My biggest complaint with Macau is that good budget accommodation just doesn’t exist. In five years, I have not seen one good hotel in the $300 to $600 range. For me, the choice is to go extremely cheap (read the San Va) or use hotels that cost between $700 to $1200, of which there are a few good choices. Some have already been included in earlier trip reports, like Pousada de Mong Ha, Pousada de Coloane, and the Lisboa, while two new ones are introduced in this trip report: the Sintra and Guia Hotel.
(Good news! Fast forward to 2020 and some really good hotels actually do exist in the $300 to $600 range. Just check here: Macau Budget Hotel Guide.)
Much like the San Va, the Sintra has a stellar location, right in the heart of the city center a block away from San Ma Lo and the Grand Lisboa.
Prices are very good too, with Standard Rooms around $750 Sunday to Thursday and just over $1000 on Fridays and Saturdays.
The Sintra is quite well received online and friends of mine who’ve been there also gave it glowing reviews. They say that while the hotel is neither posh nor luxurious, it gives visitors everything they need for a pleasant, hassle free stay. After my time there, I would agree with that assessment 100%. In my view, the Sintra is just as good as Pousada de Mong Ha, if not better, and should be your first hotel of choice in this price bracket.
First of all, I thought the rooms were extremely comfortable for a three star hotel. The beds were soft, the furniture in good condition and the bathroom was spotless, with a pretty good jacuzzi shower.
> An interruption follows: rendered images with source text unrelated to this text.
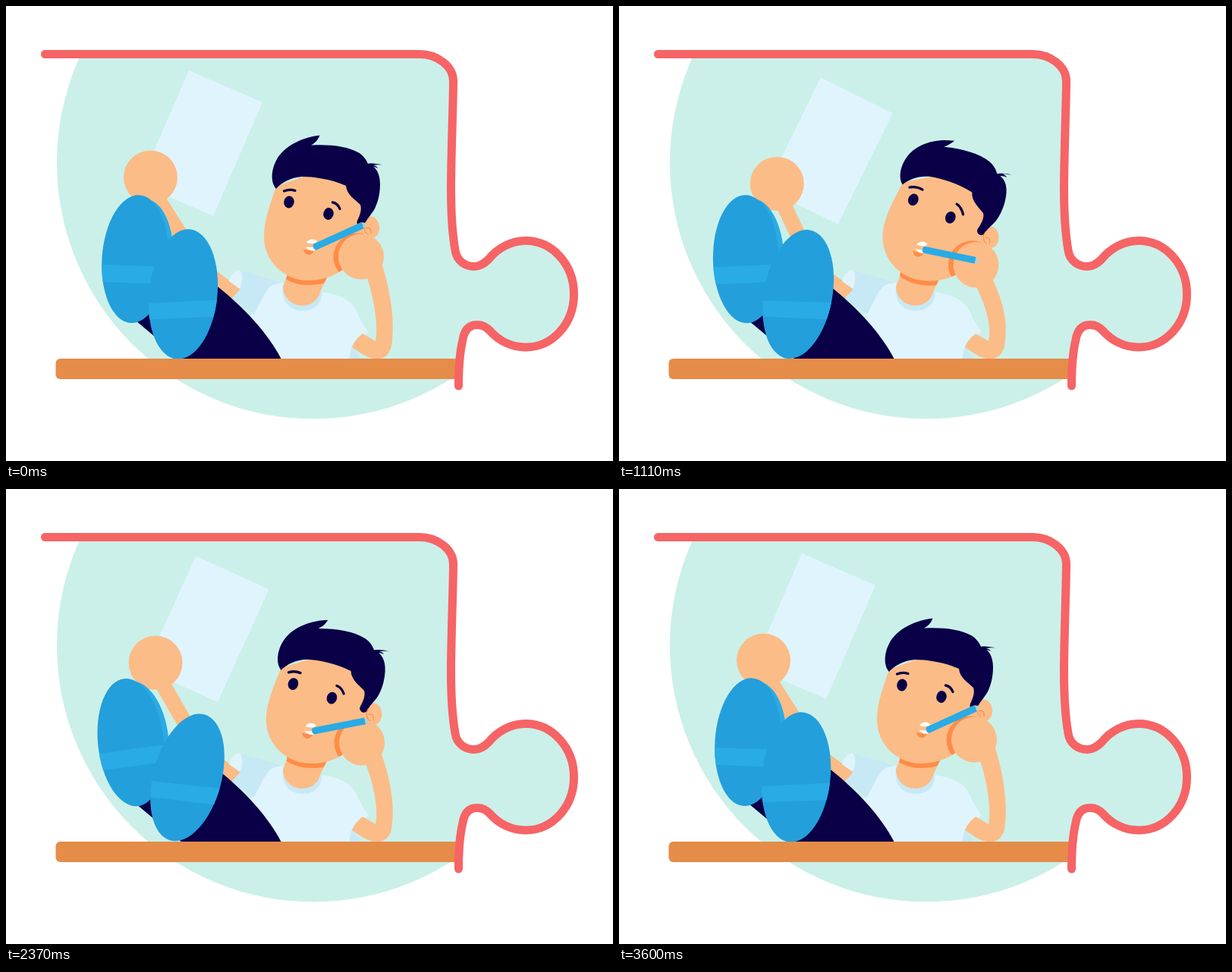
An HTML page with a canvas for the animation above (3.63 s loop, 800 px wide and 600 px high).

```html
<!DOCTYPE html>
<html lang="en">
<head>
<meta charset="utf-8">
<title>Thinking with a pencil</title>
<style>
html, body { margin: 0; width: 100%; height: 100%; overflow: hidden; background: #fff; }
canvas { display: block; }
</style>
</head>
<body>
<canvas id="stage" width="800" height="600"></canvas>
<script>
const ctx = document.getElementById('stage').getContext('2d');
const LOOP = 3630, STEP = 30;
const MINT = '#cbf0e9', PALE = '#e0f4fe', SHADE = '#c7e9f6', SKIN = '#fbbc87', ORANGE = '#ff8c47',
  NAVY = '#090048', BLUE = '#239fdc', SKY = '#29abe5', WOOD = '#e58c49', RED = '#f66466';

const OUTLINE = 'M51.5 63.5H545C568 63.5 589.5 79 589.5 99C589.5 125 586.5 200 586.5 240' +
  'C586.5 275 589 305 592 322C594 336 605 343.5 617 343.5C625 343.5 631 339 636 334' +
  'C648 319 666 309.5 685 309.5C720 309.5 748.5 341 748.5 380C748.5 419 720 450 685 450' +
  'C667 450 650 442 638 428.5C632 422 626 420 620 420.5C610 421 604 428 602 440' +
  'C598 457 596.5 478 596.5 501';
const FACE = 'M356 238C347 265 340 283 340 304C340 338 368 362 398 362' +
  'C422 362 440 353 455 338L475 300L470 255L449 232L400 222Z';
const NECK = 'M372 345L370 357C368 363 365 367 365 372C367 387 378 395 391 395' +
  'C403 395 412 387 414 377L423 358L423 345Z';

const lerp = (a, b, k) => a + (b - a) * k;
const rad = deg => deg * Math.PI / 180;

function fill(color, d) {
  ctx.fillStyle = color;
  ctx.fill(new Path2D(d));
}

function stroke(color, width, d) {
  ctx.strokeStyle = color;
  ctx.lineWidth = width;
  ctx.lineCap = ctx.lineJoin = 'round';
  ctx.stroke(new Path2D(d));
}

function oval(color, x, y, rx, ry = rx, tilt = 0) {
  ctx.fillStyle = color;
  ctx.beginPath();
  ctx.ellipse(x, y, rx, ry, rad(tilt), 0, 2 * Math.PI);
  ctx.fill();
}

function group(draw) {
  ctx.save();
  draw();
  ctx.restore();
}

function spin(x, y, deg) {
  ctx.translate(x, y);
  ctx.rotate(rad(deg));
  ctx.translate(-x, -y);
}

// Cubic Bezier timing (.3, 0, 0, 1)
function glide(x) {
  let lo = 0, hi = 1;
  for (let i = 0; i < 24; i++) {
    const s = (lo + hi) / 2;
    if (0.9 * s * (1 - s) ** 2 + s ** 3 < x) lo = s; else hi = s;
  }
  return lo * lo * (3 - 2 * lo);
}

function leanAt(t) {
  const half = LOOP / 2, e = glide(t % half / half);
  return t < half ? e : 1 - e;
}

function swayAt(t) {
  const period = LOOP / 4, peak = 0.48, p = t % period / period;
  const u = p < peak ? p / peak : (1 - p) / (1 - peak);
  return (u * u * (3 - 2 * u)) ** 1.15;
}

function background() {
  ctx.fillStyle = '#fff';
  ctx.fillRect(0, 0, 800, 600);
  group(() => {
    ctx.clip(new Path2D(OUTLINE + 'V600H0V63.5Z'));
    oval(MINT, 405, 206.5, 338);
    ctx.fillStyle = MINT;
    ctx.fillRect(560, 64, 200, 427);
  });
}

function paperAndArm(k) {
  group(() => {
    ctx.translate(lerp(241, 267.7, k), lerp(85, 95.3, k));
    ctx.rotate(rad(lerp(23.4, 26.4, k)));
    ctx.fillStyle = PALE;
    ctx.fillRect(0, 0, 105.7, 163.3);
  });
  const x = lerp(190.5, 209.6, k), y = lerp(226, 235, k);
  stroke(SKIN, 20.5, `M${lerp(188, 206, k)} 236L${lerp(235, 240, k)} 310L250 335`);
  oval(SKIN, x, y, 35.5);
  fill(SKIN, 'M270 344L309 373L298 388L262 362Z');
}

function body() {
  fill(SHADE, 'M309 349L352 361L364 366C346 373 340 390 330 408L297 386L309 373Z');
  fill(PALE, 'M304 349C298 353 295 358 294 363L308 373C312 365 312 356 309 349C307 348 305 348 304 349Z');
  fill(PALE, 'M363 466L318 408L327 406C336 391 342 373 351 368C356 366 361 366 366 365' +
    'L415 377C442 381 455 388 462 403C467 414 472 422 478 430L456 448L452 466Z');
  fill(SHADE, 'M456 449L452 466H468Z');
  fill(SHADE, 'M365 368C362 390 374 402 391 402C407 402 418 391 416 375L390 370Z');
  fill(NAVY, 'M165 410L232 466H363C346 433 315 398 275 367L225 360Z');
}

function foot(x, y, rx, ry, tilt, stripe, rim) {
  if (rim) oval(SKY, x + 7.5, y - 2, rx - 1, ry - 6.5, tilt);
  oval(BLUE, x, y, rx, ry, tilt);
  ctx.clip();
  fill(SKY, stripe);
}

function feet(k) {
  group(() => {
    spin(170, 364, -12.4 * k);
    foot(170, 333.7, 43.5, 84.5, 4, 'M110 340L220 344.5V367.5L110 363Z', true);
  });
  group(() => {
    spin(234, 415, 11 * k);
    foot(233.5, 380, 45, 86, 6, 'M180 392.3L290 387V409.5L180 413.5Z');
  });
}

function hair(k) {
  fill(NAVY, 'M356 241C348 232 350 215 356 204C364 188 385 174 ' +
    `${413.5 + k} ${170.5 + 3 * k}C411 177 408 180 402 183.5C427 182 450 185 464 193` +
    'C471 197 475 203 477 208C487 211 493 220 493 235C493 250 489 262 485 269' +
    'C480 277 475 281 473 288C471 291 467 292 464 289C462 287 462 284 464 281' +
    'C467 274 469 268 467 262C460 255 449 249 448 237C428 228 405 225 390 225' +
    'C375 226 363 233 356 241Z');
  const y = 208 - 3.5 * k;
  fill(NAVY, `M474 209C480 206 488 ${y} 497 ${y + 1.5}C490 ${y + 1} 487 ${y + 2} 484 ${y + 2}` +
    `C488 ${y + 3} 489 ${y + 4} 490 ${y + 6}C487 ${y + 4} 483 ${y + 4} 478 212Z`);
}

function head(k) {
  const turn = 9.6 * k;
  group(() => {
    fill(SKIN, NECK);
    ctx.clip(new Path2D(NECK));
    ctx.translate(0, 6);
    spin(400, 352, turn);
    fill(ORANGE, FACE);
  });
  group(() => {
    spin(400, 352, turn);
    oval(SKIN, 482, 291.5, 10, 14, -8);
    fill(SKIN, FACE);
    hair(k);
    oval(NAVY, 373, 258.5, 6.7, 8, 14);
    oval(NAVY, 425, 274, 6.7, 8, 14);
    stroke(NAVY, 3.3, `M${366.5 - k} ${244 - k}Q374 ${241 - k} ${381 + 2 * k} 243.5`);
    stroke(NAVY, 3.3, `M430.5 ${259 - 4 * k}Q437 ${260 - 2 * k} ${440 + k} 267.5`);
    stroke(ORANGE, 1.1, 'M474 285C470 291 472 298 477 301M474 293C479 291 482 294 481 300');
    group(() => {
      ctx.clip(new Path2D(FACE));
      oval(ORANGE, 463, 331, 31.5);
    });
    oval(SKIN, 468, 330.5, 30);
  });
}

function mouthAndPencil(k) {
  group(() => {
    ctx.translate(-4.5 * k, 3.3 * k);
    spin(402, 317, 6 * k);
    fill(ORANGE, 'M392 321C394 330 402 330 406 323Z');
    fill('#fff', 'M396 312C399 307 406 306 410 310C409 314 402 314 396 312Z');
    fill('#fff', 'M395 317.5C400 319 406 317 410 320C408 324 399 324 395 317.5Z');
  });
  group(() => {
    ctx.translate(lerp(404.5, 398.8, k), lerp(319, 321, k));
    ctx.rotate(rad(lerp(-24.5, 14.3, k)));
    fill(SKY, 'M3 -4.5H72V4.5H3C0 3 0 -3 3 -4.5Z');
    fill('#b5cfc5', 'M72 -4.5L77 -1V1L72 4.5Z');
  });
}

function rightArm(k) {
  const ox = lerp(496, 491, k), oy = lerp(342, 359, k);
  const ix = lerp(473, 468, k), iy = lerp(350, 366, k);
  fill(SKIN, `M${ox} ${oy}C509 ${lerp(385, 397, k)} 512 420 508.5 445C507 461 496 467 485 465` +
    'C474 463 465 456 456 450C459 442 464 437 470 432L487 442' +
    `C491 425 486 ${lerp(385, 400, k)} ${ix} ${iy}Z`);
}

function render(t) {
  const lean = leanAt(t);
  background();
  paperAndArm(lean);
  body();
  feet(swayAt(t));
  rightArm(lean);
  head(lean);
  mouthAndPencil(lean);
  ctx.fillStyle = WOOD;
  ctx.beginPath();
  ctx.roundRect(65.5, 465, 529, 27, [6, 0, 0, 6]);
  ctx.fill();
  stroke(RED, 11, OUTLINE);
}

function tick() {
  render(Math.floor(performance.now() % LOOP / STEP) * STEP);
  requestAnimationFrame(tick);
}
tick();
</script>
</body>
</html>
```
More to the point however, I didn’t encounter any issue at the Sintra that detracted from the overall experience. In many other mid-range hotels like this in Macau, the curtains are ragged, or the rug is worn, there’s mould in the bathtub, housekeeping doesn’t change the towels, or something in the room doesn’t work etc. In other words, standards are slipping somewhere and the hotel doesn’t care enough to get it right.
At the Sintra however, they stay on top of everything, and I thought the service and general standard were both to five star levels, even if the room, amenities, and facilities didn’t quite match that grade.
When you throw in its fantastic location and low rates, I wouldn’t hesitate in calling the Sintra one of the best hotels in town.
Now in order to show both sides, some online commentary has recently criticised the hotel’s Wifi service and breakfast. I didn’t have any problems with the Wifi dropping out all the time, but do remember that it was a little on the slow side. Regardless, it is free so kudos to the Sintra for that. As for breakfast I never tried it and never will. In Macau, I’m always saving myself up for lunch.
After checking in, I started my afternoon activities by taking a walk down the Amizade Strip to the Science Center.
The Science Center is another place that’s well liked online, so I thought I should pay it a visit. I never really had much interest in it before, just by how it looks from the outside. The building is one weird looking mother, probably best described as one hell of a something.
Nestled up against the water out by the Sands Macao, tickets are $25 for adults and $15 for children under 11. Hours are from 10 am to 6 pm daily, except on Thursdays and public holidays when it’s closed. In July and August, however, it stays open everyday.
The Science Center is made up of 14 different galleries, covering topics that include space, weather, food, robotics, sports, and eco conservation. The majority of visitors that day were children on school trips and I saw scores of them running happily from gallery to gallery, playing with the exhibits and having a great time. Whatever science was behind the exhibit was of no importance at all, it was all about throwing the balls, balancing on the beam or playing with the toy trucks.
Even younger children aged 3 to 6 were completely into it, especially in the play area on the first floor that was set up just for them. There they were on a mock construction site, in hard hats, moving blocks off a conveyor belt or loading them up, while others were in charge of raising the gates, thinking they were in charge of the world.
My initial impression of the Science Center was that it was just one big Kidz Zone/Playhouse, and a rather good one at that.
As an attraction for adults though, I don’t know how relevant it is. While many of the exhibits genuinely tried to teach something, whether it be about recycling, how to cook certain things, or light rail technology, most of it was aimed at children or teenagers. There definitely wasn’t much advanced stuff.
The best gallery was the Sport Challenge Gallery, where visitors could test all aspects of their physical fitness, such as strength, balance, BMI, reaction time and blood pressure. It was like having a physical at the doctor’s office, without actually seeing the doctor. That was basically the only gallery that was busy, people mostly just shuffled in and out of the other ones.
The Science Center also has a Planetarium that broadcasts shows in 2D and 3D at a resolution 16 times more detailed than screens in movie theaters. Programs are broadcast in Cantonese, Mandarin, Portuguese and English, so don’t worry about any language barriers. Most of the shows seem to be related to astronomy in some way, and run between 30 and 60 minutes. Tickets for 3D shows cost $65 for adults and $30 for children under 11, while 2D shows are $50 and $20 respectively. For local Macau residents, other discounts are available.
After the Science Center, my next stop of the day was to hit the Venetian to see the latest installment of Ice World. After hopping the free casino bus from the Sands Macao, I got there at about 5:00 pm.